HAMBURG -- Volkswagen Group CEO Herbert Diess will stay on in the role, the company said, ending weeks of uncertainty about his future as the automaker increased spending on electric cars to catch up with Tesla.
VW Group's supervisory board presented its annual update to the company's five-year investment plan on Thursday, outlining investments of 159 billion euros ($180 billion), up from 150 billion euros last year, and electrifying more of VW's sites across Europe.
Spending for EVs will be raised by about 50 percent to nearly $59 billion, compared with last year's blueprint, VW said. By 2026, about a quarter of all sales will be electric only, VW predicted.
"We are becoming a battery manufacturer, a charging infrastructure manager, software is playing a more dominant role ... we are developing new business activities with an unbelievable dimension for us," Diess said, adding the company expected to generate 20 billion euros of revenue by 2030 from its battery division alone.
In a nod to worker representatives keen to keep a strong power base at home, VW confirmed a plan to add a new electric car factory near its global headquarters in Wolfsburg. The site will produce some 250,000 vehicles as part of the Trinity project.
VW also reorganized its top leadership.
VW brand chief Ralf Brandstaetter will take over the group's China business from Diess on Aug. 1. Skoda boss Thomas Schaefer will become VW brand CEO.
Diess will add responsibility for the company's software unit Cariad, taking charge of the unit from Audi CEO Markus Duesmann.
VW also elevated Hildegard Wortmann from its Audi unit as new head of global sales for the group.
Manfred Döss will take over the group's Integrity and Legal Affairs department from Hiltrud Werner on Feb. 1. Döss, a lawyer, has been head of the group’s legal division since 2016 and steered the company through its legal battles with U.S. authorities over its diesel emissions scandal.
Hauke Stars, former chief information officer of Deutsche Börse, will be the automaker's new head of IT.
Diess said the reorganization of the leadership team will see the VW Group delegating management of individual car brands to focus on these overarching business areas.
Diess's future had been in doubt following clashes with VW's powerful labor unions.
"We have made important decisions and found good answers to make Volkswagen fit for the future," supervisory board chairman Hans Dieter Poetsch said in a press conference following the announcements.
Diess acknowledged the difficult discussions by referring to an "intense process" in the run-up to today’s unveiling.
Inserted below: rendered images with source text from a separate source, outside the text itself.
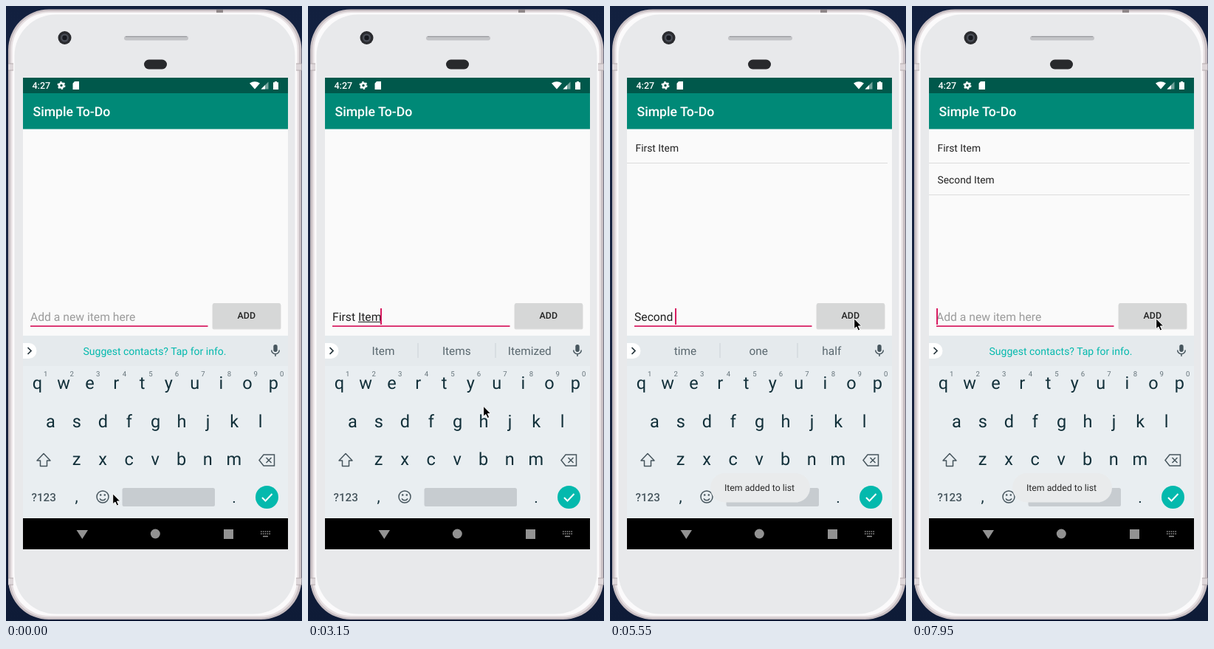
Write an HTML page that moves like this. It is 401 by 832 pixels and loops after 8 s.

```html
<!DOCTYPE html>
<html lang="en">
<head>
<meta charset="utf-8">
<title>To-do list on a phone</title>
<style>
html, body { margin: 0; width: 100%; height: 100%; overflow: hidden; background: #12203f; }
svg { display: block; width: 401px; height: 832px; font-family: Roboto, sans-serif; }
text { white-space: pre; text-rendering: geometricPrecision; }
.mid { text-anchor: middle; }
.med { font-weight: 500; }
.line { fill: none; stroke: #47565e; stroke-width: 1.5; }
</style>
</head>
<body>
<svg viewBox="0 0 401 832">
  <defs>
    <linearGradient id="night" x2="0" y2="1">
      <stop offset="0" stop-color="#12203f"/><stop offset=".5" stop-color="#1b2644"/><stop offset="1" stop-color="#0e1b37"/>
    </linearGradient>
  </defs>

  <!-- Phone body -->
  <rect width="401" height="832" fill="url(#night)"/>
  <rect x="3" y="4.500" width="397.500" height="825.500" rx="55" fill="#c8bfc3"/>
  <rect x="6" y="7" width="391" height="820.500" rx="52" fill="#e6dfe1"/>
  <rect x="8.500" y="9" width="386" height="816" rx="50" fill="#fbfafb"/>
  <rect x="11.500" y="11.500" width="380" height="811" rx="56" fill="#e8e9eb"/>
  <path d="M3 78h7v9H3zM393 78h7.500v9H393zM3 774h7v9H3zM393 774h7.500v9H393z" fill="#ded7da"/>
  <path d="M3 78h7M3 87h7M393 78h7.500M393 87h7.500M3 774h7M3 783h7M393 774h7.500M393 783h7.500" stroke="#b5acae"/>
  <rect x="285" y="5" width="9" height="4" fill="#8f8789"/>
  <circle cx="79.500" cy="43" r="9" fill="#2a2b2f"/>
  <circle cx="79.500" cy="43" r="5.500" fill="#4a4e57"/>
  <circle cx="79.500" cy="43" r="3.200" fill="#17191f"/>
  <rect x="160" y="40.500" width="87" height="6" rx="3" fill="#c3c4c7"/>
  <path d="M162 41.500h83" stroke="#94969a"/>
  <rect x="187" y="72.500" width="31" height="13" rx="6.500" fill="#28292c"/>

  <!-- Status and title bars -->
  <rect x="23" y="97" width="359" height="638" fill="#fafafa"/>
  <rect x="23" y="97" width="359" height="21" fill="#00584b"/>
  <rect x="23" y="118" width="359" height="48.500" fill="#008977"/>
  <g fill="#fff">
    <text class="med" x="35.500" y="112.300" font-size="12.500">4:27</text>
    <circle cx="75" cy="107.500" r="3" fill="none" stroke="#fff" stroke-width="2.600"/>
    <circle cx="75" cy="107.500" r="4.700" fill="none" stroke="#fff" stroke-width="1.600" stroke-dasharray="2.460"/>
    <path d="M93 102h6v11h-8.500v-8.300zM330 104.500q7-4.500 14 0l-7 8z"/>
    <path d="M355.500 102.500v10h-10z" opacity=".45"/>
    <path d="M351 107v5.500h-5.500z"/>
    <path d="M364 102h3v1.200h2v9.800h-7v-9.800h2z"/>
    <text class="med" x="36.600" y="149" font-size="17.650">Simple To-Do</text>
  </g>
  <g id="rows" fill="#212121" font-size="13.800"></g>

  <!-- Entry field and button -->
  <text id="entry" x="33" y="426.300" font-size="15.700"></text>
  <path id="mark" stroke="#212121"/>
  <rect x="33" y="432.300" width="240.500" height="1.700" fill="#d81b60"/>
  <rect id="caret" y="409" width="2" height="22" fill="#d81b60"/>
  <rect x="279.500" y="403" width="93" height="34.500" rx="2" fill="#000" opacity=".13"/>
  <rect id="button" x="280" y="402" width="92" height="34" rx="2"/>
  <text class="mid med" x="325.800" y="423.200" font-size="12.400" fill="#212121">ADD</text>

  <!-- Keyboard -->
  <rect x="23" y="446" width="359" height="247" fill="#e9eef1"/>
  <rect x="23" y="446" width="359" height="41" fill="#e5eaed"/>
  <path d="M23 456h8a10.500 10.500 0 0 1 0 21h-8z" fill="#fff"/>
  <path class="line" d="M29.500 462l4.500 4.500-4.500 4.500" style="stroke:#26353c;stroke-width:1.700"/>
  <g id="strip"></g>
  <rect x="362.300" y="458" width="5.400" height="10" rx="2.700" fill="#47565e"/>
  <path class="line" d="M359.700 465.500a5.300 5.300 0 0 0 10.600 0M365 471v3"/>
  <g id="keys" fill="#12303a"></g>
  <path class="line" d="M51 605.500l9 9.500h-4.500v7.500h-9V615H42z" stroke-linejoin="round"/>
  <path class="line" d="M349 607h14.500v15H349l-6-7.500zM352.500 611l7 7m0-7l-7 7"/>
  <text class="mid med" x="51.200" y="669.500" font-size="15.200" fill="#47565e">?123</text>
  <circle class="line" cx="131" cy="664" r="8"/>
  <path class="line" d="M127 666.300a4.500 4.500 0 0 0 8 0"/>
  <g fill="#47565e"><circle cx="128.200" cy="661.500" r="1.250"/><circle cx="133.800" cy="661.500" r="1.250"/></g>
  <rect x="157.500" y="652" width="125.500" height="25" rx="2.500" fill="#c7ccd0"/>
  <circle cx="353.500" cy="664.500" r="15.500" fill="#04b9ad"/>
  <path d="M347 665l4.500 4.500 9-9.500" fill="none" stroke="#fff" stroke-width="2"/>

  <!-- Navigation bar -->
  <rect x="23" y="693" width="359" height="42" fill="#000"/>
  <g fill="#929292">
    <path d="M95.500 709h15.500l-7.700 12zM295 708h13v13h-13z"/>
    <circle cx="202.300" cy="714" r="6.500"/>
  </g>
  <path d="M345 711h13M345 714h13" stroke="#929292" stroke-width="1.600" stroke-dasharray="1.600 1.250"/>
  <path d="M348 717.500h7" stroke="#929292" stroke-width="1.500"/>

  <g id="toast">
    <rect x="136" y="632" width="135" height="39.500" rx="19.700" fill="#e9ebec"/>
    <text class="mid" x="202.500" y="655.500" font-size="12.300" fill="#2b2b2b">Item added to list</text>
  </g>
  <path id="mouse" d="M0 0V14L3.200 11.200 5.500 16.300 8 15.200 5.700 10.200H10Z" fill="#000" stroke="#fff" stroke-width="1"/>
</svg>
<script>
const LOOP = 8000, TICK = 150, BLINK = 450, LEFT = 33;
const HINT = 'Add a new item here';
const $ = id => document.getElementById(id);
const pen = document.createElement('canvas').getContext('2d');

const label = (x, y, size, str, extra = '') =>
  `<text class="mid" x="${x}" y="${y}" font-size="${size}" ${extra}>${str}</text>`;

function width(str) {
  pen.font = '15.7px Roboto, sans-serif';
  return pen.measureText(str).width;
}

// [time, entry text, suggestions]; no suggestions shows the contacts prompt
const typing = [
  [-600, '', ''],
  [600, 'F', ''],
  [900, 'Fi', ''],
  [1200, 'Fir', 'Fir For Fire'],
  [1350, 'Firs', 'Firs First Fire'],
  [1650, 'First', 'First Firstly Firsthand'],
  [1800, 'First ', 'time one half'],
  [2100, 'First I', "I I'm It"],
  [2250, 'First It', "It It's Or"],
  [2550, 'First Ite', 'Item Items Itemized'],
  [2850, 'First Item', 'Item Items Itemized'],
  [3750, '', ''],
  [4500, 'S', 'S So See'],
  [4650, 'Se', 'Se See Send'],
  [4950, 'Sec', 'Sec Second Secret'],
  [5100, 'Seco', 'Second Seconds Secondary'],
  [5250, 'Secon', 'Second Seconds Secondary'],
  [5400, 'Second', 'Second Seconds Secondary'],
  [5550, 'Second ', 'time one half'],
  [5850, 'Second I', "I I'm It"],
  [6000, 'Second It', "It It's Or"],
  [6150, 'Second Ite', 'Item Items Itemized'],
  [6450, 'Second Item', 'Item Items Itemized'],
  [7050, '', '']
];
const added = [[3750, 'First Item'], [7050, 'Second Item']];

function buildKeys() {
  const rows = [['qwertyuiop', 42.5, 518], ['asdfghjkl', 60.3, 570], ['zxcvbnm', 95.5, 621]];
  let out = '';
  for (const [letters, x, y] of rows)
    [...letters].forEach((c, i) => out += label(x + 35.55 * i, y, 23.5, c));
  for (let i = 0; i < 10; i++)
    out += label(53.7 + 35.55 * i, 501, 9.6, (i + 1) % 10, 'fill="#65737a"');
  $('keys').innerHTML = out + label(95.5, 671, 21, ',') + label(309, 671.5, 21, '.');
}

function drawStrip(words) {
  if (!words) return label(201.5, 471.8, 14, 'Suggest contacts? Tap for info.', 'fill="#04b9ad"');
  return words.split(' ').map((w, i) => label([102, 201.3, 300.3][i], 472, 15.4, w, 'fill="#5a686f"')).join('')
    + '<path d="M149 456v20M254 456v20" stroke="#cbd2d6"/>';
}

function drawRows(t) {
  return added.filter(([at]) => t >= at).map(([, name], i) =>
    `<text x="34.6" y="${196.8 + 43 * i}">${name}</text>
     <path d="M23 ${212.5 + 43 * i}h353" stroke="#dcdcdc"/>`).join('');
}

function ramp(t, stops) {
  let value = 0;
  for (const [at, v] of stops) if (t >= at) value = v;
  return value;
}

const ease = p => p * p * (3 - 2 * p);

function render(ms) {
  const t = Math.floor(ms / TICK) * TICK;
  const [at, text, words] = typing.filter(s => s[0] <= t).pop();

  $('entry').textContent = text || HINT;
  $('entry').setAttribute('fill', text ? '#212121' : '#9b9b9b');
  const end = LEFT + width(text);
  const start = LEFT + width(text.slice(0, text.lastIndexOf(' ') + 1));
  $('mark').setAttribute('d', end > start ? `M${start} 427.5H${end}` : '');
  $('caret').setAttribute('x', Math.max(LEFT, Math.floor(end - .6)));
  $('caret').setAttribute('opacity', (t - at) % (2 * BLINK) < BLINK ? 1 : 0);

  $('strip').innerHTML = drawStrip(words);
  $('rows').innerHTML = drawRows(t);

  const pressed = added.some(([a]) => t >= a - TICK && t < a + TICK);
  $('button').setAttribute('fill', pressed ? '#b9baba' : '#d6d7d7');
  $('toast').setAttribute('opacity', ramp(t, [
    [3750, .13], [3900, .75], [4050, 1], [6300, .4], [6450, 0],
    [7050, .13], [7200, .75], [7350, 1]
  ]));

  const p = ease(Math.min(1, Math.max(0, (t - 2850) / 600)));
  $('mouse').setAttribute('transform', `translate(${144.7 + 186 * p} ${659.8 - 237 * p})`);
}

buildKeys();
const begin = performance.now();
let shown = -1;
function frame() {
  const ms = (performance.now() - begin) % LOOP;
  const step = Math.floor(ms / TICK);
  if (step !== shown) render(ms);
  shown = step;
  requestAnimationFrame(frame);
}
render(0);
frame();
</script>
</body>
</html>
```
At the same time, he said he never lost the desire to run the carmaker, calling the job "very close to my heart.”
Diess' management and communication style angered the carmaker's works council, prompting weeks of negotiations over his future at the automaker. Diess had warned of tens of thousands of possible job losses in coming years and frequently highlighting the threat of competition from Tesla.
At a news conference on Thursday, works council head Daniela Cavallo said it was happy with the outcome of negotiations.
"I have no interest for us to have these conflicts in public," Cavallo said. "The conclusions of this planning round are clear: we have a solid and robust plan we can all be proud of."
VW Group confirmed it expected its operating margin to be at the upper end of its 6 percent to 7.5 percent target range for 2021.
Bloomberg contributed to this report.